A patient portal is a website for your personal health care. The online tool helps you to keep track of your health care provider visits, test results, billing, prescriptions, and so on. You can also e-mail your provider questions through the portal.
Many providers now offer patient portals. For access, you will need to set up an account. The service is free. A password is used so that all of your information is private and secure.
What is in a Patient Portal?
With a patient portal, you can:
- Make appointments (non-urgent)
- Request referrals
- Refill prescriptions
- Check benefits
- Update insurance or contact information
- Make payments to your provider's office
- Complete forms
- Ask questions through secure e-mail
You also may be able to view:
- Test results
- Visit summaries
- Your medical history including allergies, immunizations, and medicines
- Patient-education articles
Some portals even offer e-visits. It is like a house call. For minor issues, such as a small wound or rash, you can get diagnosis and treatment options online. This saves you a trip to the provider's office. E-visits cost around $30.
How do I use a Patient Portal?
If your provider offers a patient portal, you will need a computer and internet connection to use it. Follow the instructions to register for an account. Once you are in your patient portal, you can click the links to perform basic tasks. You can also communicate with your provider's office in the message center.
If you have a child under age 18 years, you may be given access to your child's patient portal, too.
Providers can also get in touch with you through the portal. You may receive reminders and alerts. You will receive an email asking you to log in to your patient portal for a message.
The Benefits of a Patient Portal
With a patient portal:

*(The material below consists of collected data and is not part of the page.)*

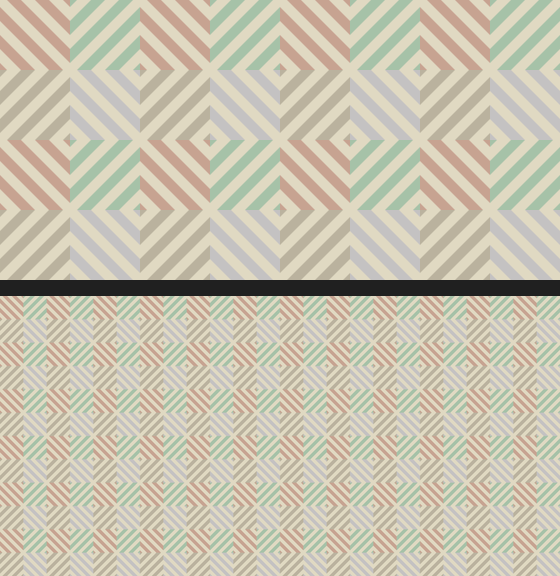
Top: one tile. Bottom: repeated 3 by 3.
Give the GLSL for this pattern, as a Shadertoy shader.

```glsl
const vec2 REPEATS = vec2(4.0, 2.0);   // whole repeats across and down
const float BAND_PERIOD = 0.4;         // in cells, half a repeat each
const float BAND_WIDTH = 0.2;

const vec3 CREAM = vec3(0.88, 0.85, 0.76);
const vec3 CLAY  = vec3(0.78, 0.64, 0.57);
const vec3 GREEN = vec3(0.65, 0.76, 0.66);
const vec3 OLIVE = vec3(0.73, 0.70, 0.62);
const vec3 LILAC = vec3(0.77, 0.76, 0.76);

// Signed distance to the nearest cell border, positive in odd cells
vec2 oddCell(vec2 p) {
    return abs(mod(p + 0.5, 2.0) - 1.0) - 0.5;
}

// Diamond distance to the nearest ring centre: 0 at centres, 1 at crossings
float ringDistance(vec2 p) {
    vec2 folded = abs(mod(p, 2.0) - 1.0);
    return 1.0 - abs(folded.x - folded.y);
}

// Signed distance to the concentric bands, negative inside
float bandDistance(float d) {
    float toBandCentre = abs(fract(d / BAND_PERIOD + 0.5) - 0.5) * BAND_PERIOD;
    return (toBandCentre - 0.5 * BAND_WIDTH) / sqrt(2.0);
}

void mainImage(out vec4 fragColor, in vec2 fragCoord) {
    vec2 cells = 2.0 * REPEATS;
    vec2 p = fragCoord / iResolution.xy * cells;
    vec2 pixel = cells / iResolution.xy;

    // Four cell colours, split along the cell borders
    vec2 side = clamp(oddCell(p) / pixel + 0.5, 0.0, 1.0);
    vec3 lower = mix(OLIVE, LILAC, side.x);
    vec3 upper = mix(CLAY, GREEN, side.x);
    vec3 ink = mix(lower, upper, side.y);

    // Diagonal bands over the ground
    float edge = 0.7 * max(pixel.x, pixel.y);
    float band = 1.0 - smoothstep(-edge, edge, bandDistance(ringDistance(p)));
    fragColor = vec4(mix(CREAM, ink, band), 1.0);
}
```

- You can access your secure personal health information and be in touch with your provider's office 24 hours a day. You do not need to wait for office hours or returned phone calls to have basic issues resolved.
- You can access all of your personal health information from all of your providers in one place. If you have a team of providers, or see specialists regularly, they can all post results and reminders in a portal. Providers can see what other treatments and advice you are getting. This can lead to better care and better management of your medicines.
- E-mail reminders and alerts help you to remember things like annual checkups and flu shots.
When to Contact a Medical Professional
Patient portals are not for urgent issues. If your need is time-sensitive, you should still call your provider's office.
Personal health record (PHR)
HealthIT.gov website. What is a patient portal? www.healthit.gov/faq/what-patient-portal. Updated September 29, 2017. Accessed November 2, 2020.
Han HR, Gleason KT, Sun CA, et al. Using patient portals to improve patient outcomes: systematic review. JMIR Hum Factors. 2019;6(4):e15038. PMID: 31855187 pubmed.ncbi.nlm.nih.gov/31855187/.
Irizarry T, DeVito Dabbs A, Curran CR. Patient portals and patient engagement: a state of the science review. J Med Internet Res. 2015;17(6):e148. PMID: 26104044 pubmed.ncbi.nlm.nih.gov/26104044/.
Kunstman D. Information technology. In: Rakel RE, Rakel DP, eds. Textbook of Family Medicine. 9th ed. Philadelphia, PA: Elsevier; 2016:chap 10.
Review Date 8/13/2020
Updated by: Linda J. Vorvick, MD, Clinical Associate Professor, Department of Family Medicine, UW Medicine, School of Medicine, University of Washington, Seattle, WA. Also reviewed by David Zieve, MD, MHA, Medical Director, Brenda Conaway, Editorial Director, and the A.D.A.M. Editorial team.